In a historic move for the east African nation, Ethiopia has this week announced a tree-planting initiative, via UN Environment, to outdo virtually any other country in the world. Based initially at the Gulele Botanical Garden in the capital of Addis Ababa, volunteers began planting 350 million trees spanning right across the country.

In just 12 hours, the world record was broken, in an admirable attempt to combat the effects of deforestation and climate change. By fulfilling the tree-planting record, the country is surpassing its Green Legacy goal, conceived by Ethiopian Prime Minister Abiy Ahmed, of planting 200 million trees in a day at over 1,000 sites.

The last country to attempt such a feat was India, who have been reigning champions since 2016 when they planted 49.3 million trees in just one day, involving 800,000 volunteers.
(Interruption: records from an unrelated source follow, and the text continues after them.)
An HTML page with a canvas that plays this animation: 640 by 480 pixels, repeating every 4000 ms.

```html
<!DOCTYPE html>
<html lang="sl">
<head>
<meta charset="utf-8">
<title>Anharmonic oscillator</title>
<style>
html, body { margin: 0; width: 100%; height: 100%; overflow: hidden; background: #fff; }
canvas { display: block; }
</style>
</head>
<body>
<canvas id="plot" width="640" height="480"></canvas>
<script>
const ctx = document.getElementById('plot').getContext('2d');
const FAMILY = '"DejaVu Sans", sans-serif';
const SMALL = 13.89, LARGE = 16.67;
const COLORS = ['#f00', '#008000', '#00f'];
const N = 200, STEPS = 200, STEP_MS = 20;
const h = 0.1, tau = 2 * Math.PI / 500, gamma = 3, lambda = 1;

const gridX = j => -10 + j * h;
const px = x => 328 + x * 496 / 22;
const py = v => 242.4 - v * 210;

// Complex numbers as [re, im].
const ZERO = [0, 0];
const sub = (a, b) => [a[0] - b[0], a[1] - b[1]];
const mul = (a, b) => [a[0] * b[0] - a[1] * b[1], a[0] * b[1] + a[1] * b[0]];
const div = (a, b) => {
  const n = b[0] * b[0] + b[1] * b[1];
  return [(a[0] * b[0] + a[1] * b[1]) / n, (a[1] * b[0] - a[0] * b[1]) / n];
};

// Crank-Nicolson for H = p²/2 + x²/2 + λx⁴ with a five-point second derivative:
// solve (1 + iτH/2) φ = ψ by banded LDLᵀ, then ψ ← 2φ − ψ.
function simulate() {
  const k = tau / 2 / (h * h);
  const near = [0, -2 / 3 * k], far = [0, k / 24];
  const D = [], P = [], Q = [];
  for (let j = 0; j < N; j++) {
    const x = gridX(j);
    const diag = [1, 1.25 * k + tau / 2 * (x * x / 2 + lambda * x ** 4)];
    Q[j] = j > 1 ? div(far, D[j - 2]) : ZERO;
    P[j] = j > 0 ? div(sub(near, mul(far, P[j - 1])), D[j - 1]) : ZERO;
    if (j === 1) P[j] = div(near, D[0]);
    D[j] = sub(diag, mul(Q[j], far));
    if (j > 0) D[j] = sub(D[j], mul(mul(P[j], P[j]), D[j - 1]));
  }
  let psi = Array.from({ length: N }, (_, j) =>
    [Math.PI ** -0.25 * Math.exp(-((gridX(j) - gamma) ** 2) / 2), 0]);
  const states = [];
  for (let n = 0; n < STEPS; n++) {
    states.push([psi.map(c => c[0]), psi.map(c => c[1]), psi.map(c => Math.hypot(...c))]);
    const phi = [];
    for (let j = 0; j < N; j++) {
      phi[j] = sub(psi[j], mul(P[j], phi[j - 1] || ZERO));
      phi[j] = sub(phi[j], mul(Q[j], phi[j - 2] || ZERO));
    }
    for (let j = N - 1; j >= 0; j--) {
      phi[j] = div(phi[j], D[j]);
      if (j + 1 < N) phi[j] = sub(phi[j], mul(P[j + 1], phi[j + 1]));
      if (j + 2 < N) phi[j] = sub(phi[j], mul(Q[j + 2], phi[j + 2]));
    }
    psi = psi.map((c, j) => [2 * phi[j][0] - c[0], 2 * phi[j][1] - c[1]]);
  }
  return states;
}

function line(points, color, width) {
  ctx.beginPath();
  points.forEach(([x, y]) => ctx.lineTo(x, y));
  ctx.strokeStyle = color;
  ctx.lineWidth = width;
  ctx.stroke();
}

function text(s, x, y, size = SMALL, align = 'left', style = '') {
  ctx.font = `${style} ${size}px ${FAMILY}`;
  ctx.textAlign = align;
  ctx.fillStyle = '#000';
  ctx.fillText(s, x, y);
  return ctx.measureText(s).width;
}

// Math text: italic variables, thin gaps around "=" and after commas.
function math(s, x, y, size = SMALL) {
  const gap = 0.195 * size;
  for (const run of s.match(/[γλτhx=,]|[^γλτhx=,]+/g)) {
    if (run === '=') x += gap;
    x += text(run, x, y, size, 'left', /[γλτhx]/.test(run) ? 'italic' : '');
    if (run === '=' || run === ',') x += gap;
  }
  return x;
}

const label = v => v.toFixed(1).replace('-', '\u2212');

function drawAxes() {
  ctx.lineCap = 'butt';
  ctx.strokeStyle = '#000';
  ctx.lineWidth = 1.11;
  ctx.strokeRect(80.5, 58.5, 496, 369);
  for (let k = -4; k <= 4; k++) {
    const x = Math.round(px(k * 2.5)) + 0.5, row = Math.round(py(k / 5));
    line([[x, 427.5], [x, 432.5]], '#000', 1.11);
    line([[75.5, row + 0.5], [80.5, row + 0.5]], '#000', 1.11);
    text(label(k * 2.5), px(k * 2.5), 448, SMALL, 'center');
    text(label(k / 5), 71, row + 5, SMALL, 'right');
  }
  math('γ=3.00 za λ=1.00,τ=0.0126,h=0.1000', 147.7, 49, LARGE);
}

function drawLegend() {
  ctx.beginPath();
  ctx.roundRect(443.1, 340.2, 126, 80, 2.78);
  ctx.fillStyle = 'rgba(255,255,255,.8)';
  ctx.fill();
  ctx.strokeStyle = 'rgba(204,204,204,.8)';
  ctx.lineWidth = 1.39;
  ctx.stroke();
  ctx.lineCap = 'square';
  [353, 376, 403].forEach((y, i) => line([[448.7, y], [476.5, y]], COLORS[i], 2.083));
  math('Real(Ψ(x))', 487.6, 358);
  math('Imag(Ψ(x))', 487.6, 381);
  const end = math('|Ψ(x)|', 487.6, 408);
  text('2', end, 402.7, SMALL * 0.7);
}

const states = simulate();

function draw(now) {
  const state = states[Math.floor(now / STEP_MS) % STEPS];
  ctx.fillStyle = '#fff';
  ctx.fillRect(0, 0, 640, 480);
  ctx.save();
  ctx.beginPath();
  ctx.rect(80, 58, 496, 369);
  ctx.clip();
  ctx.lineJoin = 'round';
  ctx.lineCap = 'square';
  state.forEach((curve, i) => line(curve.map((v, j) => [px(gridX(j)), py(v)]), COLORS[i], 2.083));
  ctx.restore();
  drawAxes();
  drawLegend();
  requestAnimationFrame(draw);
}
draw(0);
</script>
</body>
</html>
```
Equally, back in 2018, China announced plans to plant forests covering an area roughly the size of Ireland and the UK, one of the least forested countries in Europe (13% according to Forest Research), spent £5.7 million to develop a new northern forest in 2018.

Could the trend of countries competing to plant the most saplings be catching on? Definitely NOT IN MALTA!